=== Your task ===
Scan the entries below for lines holding "return". Give the number of such lines alone.

[Records from a dataset]
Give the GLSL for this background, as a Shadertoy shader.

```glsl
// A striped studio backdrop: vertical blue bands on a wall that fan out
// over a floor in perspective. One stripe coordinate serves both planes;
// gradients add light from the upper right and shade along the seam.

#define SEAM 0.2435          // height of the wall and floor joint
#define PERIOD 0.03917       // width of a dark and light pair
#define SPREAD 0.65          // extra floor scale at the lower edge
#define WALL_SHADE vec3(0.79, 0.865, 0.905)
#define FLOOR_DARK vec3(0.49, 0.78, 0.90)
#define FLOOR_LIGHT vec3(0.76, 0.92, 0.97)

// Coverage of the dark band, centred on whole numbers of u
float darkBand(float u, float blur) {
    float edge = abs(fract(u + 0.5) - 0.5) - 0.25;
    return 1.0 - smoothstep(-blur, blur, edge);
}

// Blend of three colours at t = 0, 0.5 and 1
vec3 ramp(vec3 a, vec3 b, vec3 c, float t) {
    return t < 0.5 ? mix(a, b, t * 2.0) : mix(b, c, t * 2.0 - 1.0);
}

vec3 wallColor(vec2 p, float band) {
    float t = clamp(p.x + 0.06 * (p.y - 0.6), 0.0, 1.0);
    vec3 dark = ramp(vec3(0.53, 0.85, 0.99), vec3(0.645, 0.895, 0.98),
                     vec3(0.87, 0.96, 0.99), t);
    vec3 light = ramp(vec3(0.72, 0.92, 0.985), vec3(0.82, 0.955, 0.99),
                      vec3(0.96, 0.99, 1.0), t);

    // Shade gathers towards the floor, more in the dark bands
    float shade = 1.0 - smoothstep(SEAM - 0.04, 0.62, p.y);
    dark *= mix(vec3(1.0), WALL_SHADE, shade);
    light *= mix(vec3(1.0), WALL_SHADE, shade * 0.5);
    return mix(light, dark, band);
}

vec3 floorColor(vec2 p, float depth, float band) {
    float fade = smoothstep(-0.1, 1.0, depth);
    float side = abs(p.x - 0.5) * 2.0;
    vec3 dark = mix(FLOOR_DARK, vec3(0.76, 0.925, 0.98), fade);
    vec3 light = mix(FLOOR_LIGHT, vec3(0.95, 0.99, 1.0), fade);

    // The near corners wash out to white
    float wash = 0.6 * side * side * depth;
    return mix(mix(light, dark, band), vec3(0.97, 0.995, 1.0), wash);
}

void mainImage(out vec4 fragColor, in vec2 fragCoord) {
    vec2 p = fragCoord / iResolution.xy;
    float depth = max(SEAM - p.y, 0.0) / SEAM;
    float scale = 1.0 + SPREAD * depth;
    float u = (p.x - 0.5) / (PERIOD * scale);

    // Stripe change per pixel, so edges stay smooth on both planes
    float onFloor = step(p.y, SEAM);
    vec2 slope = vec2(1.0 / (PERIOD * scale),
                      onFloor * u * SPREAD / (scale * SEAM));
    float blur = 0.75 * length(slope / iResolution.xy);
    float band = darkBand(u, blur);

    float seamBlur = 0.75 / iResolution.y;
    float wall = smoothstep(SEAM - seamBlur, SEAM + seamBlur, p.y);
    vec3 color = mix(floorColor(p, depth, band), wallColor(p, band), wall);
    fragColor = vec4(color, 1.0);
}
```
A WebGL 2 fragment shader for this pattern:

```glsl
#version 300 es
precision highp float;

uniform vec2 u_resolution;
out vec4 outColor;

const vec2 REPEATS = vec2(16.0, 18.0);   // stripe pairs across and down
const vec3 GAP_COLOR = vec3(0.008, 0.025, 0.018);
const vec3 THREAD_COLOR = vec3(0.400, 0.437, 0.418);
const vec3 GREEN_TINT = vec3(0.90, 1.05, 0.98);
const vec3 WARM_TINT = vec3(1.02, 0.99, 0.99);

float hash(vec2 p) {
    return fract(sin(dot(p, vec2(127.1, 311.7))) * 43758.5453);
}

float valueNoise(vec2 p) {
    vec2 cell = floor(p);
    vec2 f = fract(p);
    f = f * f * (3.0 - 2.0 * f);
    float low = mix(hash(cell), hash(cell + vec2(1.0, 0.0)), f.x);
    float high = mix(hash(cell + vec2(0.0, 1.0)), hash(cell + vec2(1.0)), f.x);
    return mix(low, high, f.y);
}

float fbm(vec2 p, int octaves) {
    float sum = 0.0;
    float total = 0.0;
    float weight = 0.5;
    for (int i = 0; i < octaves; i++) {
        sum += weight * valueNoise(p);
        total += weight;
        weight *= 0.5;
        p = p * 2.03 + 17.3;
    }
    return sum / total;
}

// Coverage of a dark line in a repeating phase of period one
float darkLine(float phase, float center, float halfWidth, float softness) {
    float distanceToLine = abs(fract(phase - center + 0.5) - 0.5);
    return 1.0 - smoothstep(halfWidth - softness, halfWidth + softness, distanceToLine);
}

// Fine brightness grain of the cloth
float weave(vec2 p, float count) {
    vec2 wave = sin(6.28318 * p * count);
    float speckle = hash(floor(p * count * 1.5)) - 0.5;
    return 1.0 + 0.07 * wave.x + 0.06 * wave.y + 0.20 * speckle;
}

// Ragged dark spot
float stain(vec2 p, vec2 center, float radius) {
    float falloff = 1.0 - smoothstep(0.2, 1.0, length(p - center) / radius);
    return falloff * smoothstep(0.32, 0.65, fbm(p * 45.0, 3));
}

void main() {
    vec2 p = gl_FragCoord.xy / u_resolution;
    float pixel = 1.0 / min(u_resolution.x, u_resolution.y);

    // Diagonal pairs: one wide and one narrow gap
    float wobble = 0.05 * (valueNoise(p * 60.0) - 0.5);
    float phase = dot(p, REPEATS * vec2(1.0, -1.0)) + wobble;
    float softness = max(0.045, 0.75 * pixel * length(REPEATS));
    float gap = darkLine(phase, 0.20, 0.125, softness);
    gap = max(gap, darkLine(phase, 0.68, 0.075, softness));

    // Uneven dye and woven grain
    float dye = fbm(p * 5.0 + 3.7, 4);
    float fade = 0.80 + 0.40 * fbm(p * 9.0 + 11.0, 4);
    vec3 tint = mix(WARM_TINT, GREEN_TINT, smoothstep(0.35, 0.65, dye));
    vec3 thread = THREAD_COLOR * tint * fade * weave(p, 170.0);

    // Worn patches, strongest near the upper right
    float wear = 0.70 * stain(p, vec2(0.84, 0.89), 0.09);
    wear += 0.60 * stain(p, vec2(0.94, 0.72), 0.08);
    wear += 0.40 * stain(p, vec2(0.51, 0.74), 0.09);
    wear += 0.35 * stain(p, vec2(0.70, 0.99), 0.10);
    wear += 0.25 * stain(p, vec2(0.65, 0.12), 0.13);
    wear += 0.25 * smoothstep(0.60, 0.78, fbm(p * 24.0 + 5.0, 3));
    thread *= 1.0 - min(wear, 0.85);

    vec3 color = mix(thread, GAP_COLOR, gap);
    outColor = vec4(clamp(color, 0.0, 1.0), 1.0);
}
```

=== Answer space ===
10